=== DATA EXTRACT ===

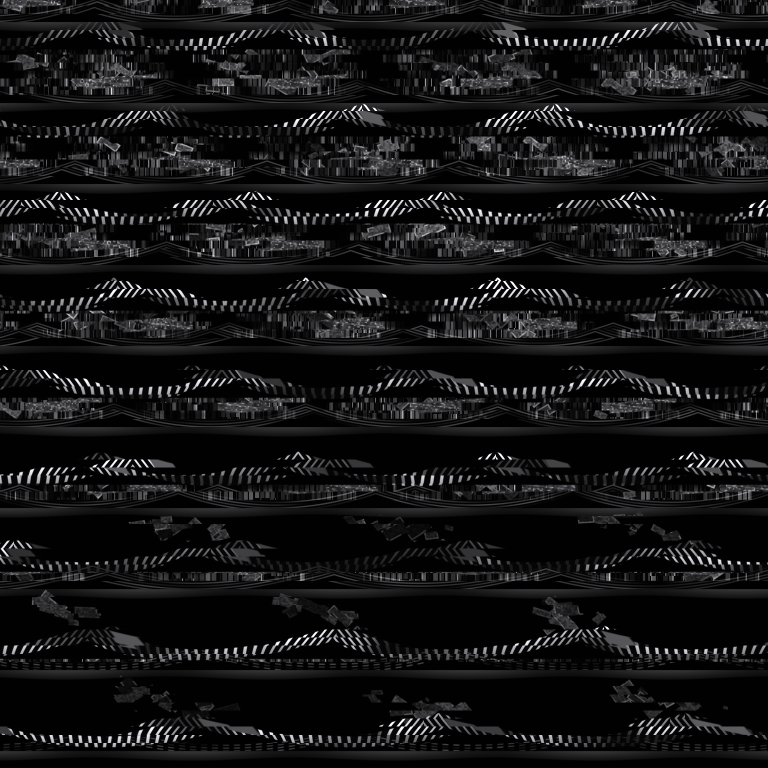
A Shadertoy shader for this background:

```glsl
// Dark stacked machine strips: slatted crests, sliced blocks and thin arcs, sheared by glitch lines.

const float ROWS = 9.48;           // strips down the canvas
const float ROW_OFFSET = 0.27;     // first strip starts below the top edge
const float SLICES = 10.0;         // glitch slices in each strip
const float SLAT_PITCH = 0.0125;
const vec3 TINT = vec3(0.99, 0.98, 1.015);

float hash(vec2 p) {
    return fract(sin(dot(p, vec2(127.1, 311.7))) * 43758.5453);
}

float noise(vec2 p) {
    vec2 i = floor(p), f = fract(p);
    f = f * f * (3.0 - 2.0 * f);
    return mix(mix(hash(i), hash(i + vec2(1, 0)), f.x),
               mix(hash(i + vec2(0, 1)), hash(i + vec2(1, 1)), f.x), f.y);
}

// Soft interval: 1 between a and b
float span(float v, float a, float b, float soft) {
    return smoothstep(a - soft, a + soft, v) * (1.0 - smoothstep(b - soft, b + soft, v));
}

// Signed distance to a turned box
float boxDistance(vec2 p, vec2 halfSize, float angle) {
    float c = cos(angle), s = sin(angle);
    vec2 d = abs(mat2(c, -s, s, c) * p) - halfSize;
    return max(d.x, d.y);
}

// Graded lip at the top of a strip, with wide lens-shaped shadows
float lip(float x, float t, float row) {
    float lens = 0.5 + 0.5 * sin(x * 24.0 + row * 2.3);
    float shade = mix(0.22, 0.07, t / 0.11) * (0.4 + 0.6 * lens);
    return shade * span(t, 0.0, 0.08 + 0.04 * lens, 0.01);
}

// Leaning slats that follow the crest, mirrored about its peak
float slats(float x, float u, float t, float crest, float row, float soft) {
    float peak = 1.0 - smoothstep(0.08, 0.34, abs(u));
    float lean = sign(u) * mix(0.15, 1.1, peak);
    float s = x / SLAT_PITCH - lean * (t - crest) * 8.0;
    float stripe = span(fract(s), 0.3, 0.64, soft / SLAT_PITCH);
    float body = span(t, crest - 0.07 - 0.05 * peak, crest + 0.065, 0.008);
    float glow = smoothstep(0.2, 0.85, noise(vec2(x * 15.0, row * 7.1 + floor(t * SLICES) * 0.6)));
    float level = mix(0.10, 1.0, glow) + 0.1 * peak;
    return body * (0.02 + stripe * level * clamp(0.8 + 2.0 * (crest - t), 0.4, 1.0));
}

// Tall thin plates with random greys, shadow gaps and lit edges
float columns(float u, float t, vec2 id, float soft) {
    float tier = floor(t * 5.0 + 2.0 * hash(id + floor(u * 9.0)));
    float k = u * 38.0 + hash(id + tier) * 3.0;
    vec2 plate = vec2(floor(k), tier) + id * 17.0;
    float grey = hash(plate);
    float lit = hash(plate + 4.0);
    float at = mix(0.1, 0.7, hash(plate + 7.0));
    float edge = span(fract(k), at, at + 0.15, soft * 60.0) * pow(lit, 3.0);
    float gap = span(fract(k), 0.1, 0.9, 0.06);
    float broad = smoothstep(0.25, 0.65, noise(vec2(u * 9.0, t * 7.0) + id * 5.0));
    return (0.36 * grey * grey * gap + 0.55 * edge) * mix(0.3, 1.1, broad);
}

// Etched circuit grain: fine sparks over coarser patches
float circuit(vec2 p) {
    float spark = pow(noise(p * 520.0), 4.0);
    float trace = span(fract(p.y * 110.0 + p.x * 12.0), 0.0, 0.22, 0.08);
    return 0.07 + 0.22 * noise(p * 170.0) + 0.65 * spark + 0.10 * trace;
}

// Small tilted plates with lit rims about a centre; p is in canvas units
float plates(vec2 p, vec2 id, vec2 spread, float soft) {
    float grey = 0.0;
    for (int i = 0; i < 8; i++) {
        vec2 seed = id * 9.7 + float(i) * vec2(3.1, 5.3);
        vec2 centre = (vec2(hash(seed), hash(seed + 1.7)) - 0.5) * spread;
        vec2 size = mix(vec2(0.003, 0.002), vec2(0.018, 0.009), hash(seed + 2.9));
        float d = boxDistance(p - centre, size, (hash(seed + 4.1) - 0.5) * 1.8);
        float rim = 1.0 - smoothstep(0.0004, 0.0016, abs(d + 0.001));
        float tone = mix(0.05, 0.36, hash(seed + 6.3)) * (0.55 + 0.9 * noise(p * 480.0));
        tone += rim * 0.4 * hash(seed + 8.3) * step(0.45, noise(p * 130.0 + seed));
        grey = mix(grey, tone, 1.0 - smoothstep(-soft, soft, d));
    }
    return grey;
}

float scene(vec2 uv, float soft) {
    float down = (1.0 - uv.y) * ROWS - ROW_OFFSET;
    float row = floor(down), t = fract(down);
    float slice = floor(t * SLICES);

    // Shear slices, then repeat along the strip
    float x = uv.x + (hash(vec2(slice, row)) - 0.5) * 0.075;
    float period = mix(0.25, 0.32, smoothstep(4.5, 7.0, row));
    float k = x / period + 0.12 + row * 0.57;
    vec2 id = vec2(floor(k), row);
    float u = fract(k) - 0.5;

    // The crest sinks from strip to strip and hides the blocks below it
    float base = 0.23 + 0.075 * row;
    float crest = base + 0.06 - 0.24 * pow(1.0 - abs(u) * 2.0, 2.0);
    float grey = 0.006;

    // Block band, circuit bar and tilted plates
    float inside = span(t, max(base + 0.11, 0.33), 0.9, 0.008)
                 * span(u, -0.38, 0.4, 0.012);
    vec2 p = vec2(u * period, (0.62 - t) / ROWS);
    float blocks = columns(u, t, id, soft);
    float bar = span(u, 0.04, 0.31, 0.005) * span(t + u * 0.15, 0.69, 0.84, 0.008);
    blocks = max(blocks, plates(p, id, vec2(0.15, 0.05), soft));
    grey += inside * mix(blocks, circuit(p + id), bar);

    // Thin cradle arcs, dashed on the lowest strips
    float sag = 0.93 - 0.85 * u * u;
    float dash = mix(1.0, span(fract(x * 70.0), 0.15, 0.7, 0.08), step(6.5, row));
    for (int i = 0; i < 4; i++) {
        float d = abs(t - sag - float(i) * 0.035);
        float sheen = 0.28 * noise(vec2(x * 18.0, row + float(i) * 3.0));
        grey += dash * sheen * (1.0 - smoothstep(0.004, 0.013, d)) * step(base, t);
    }

    // Slats and the pale wedge beside the peak
    grey = max(grey, slats(x, u, t, crest, row, soft));
    float wedge = span(u + (crest - t) * 0.35, 0.12, 0.25, 0.008)
                * span(t, crest - 0.13, crest - 0.01, 0.01);
    grey = mix(grey, 0.18 + 0.22 * hash(id + 8.0), wedge * step(0.35, hash(id + 2.0)));

    // Loose dim fragments over the low crests
    vec2 q = vec2((u + 0.12) * period, (base - 0.4 - t) / ROWS + u * 0.04);
    grey = max(grey, 0.6 * plates(q, id + 31.0, vec2(0.10, 0.025), soft) * step(5.5, row));
    return max(grey, lip(uv.x, t, row));
}

void mainImage(out vec4 fragColor, in vec2 fragCoord) {
    // Four samples smooth the slice edges
    float sum = 0.0;
    for (int i = 0; i < 4; i++) {
        vec2 jitter = vec2(i % 2, i / 2) * 0.5 - 0.25;
        sum += scene((fragCoord + jitter) / iResolution.xy, 0.6 / iResolution.y);
    }
    fragColor = vec4(clamp(TINT * sum * 0.25, 0.0, 1.0), 1.0);
}
```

===

◆ TASK DESCRIPTION ◆
Respond with only the number of lines in the records that include the word "glitch".

◆ ANSWER FOR THIS EXERCISE ◆
2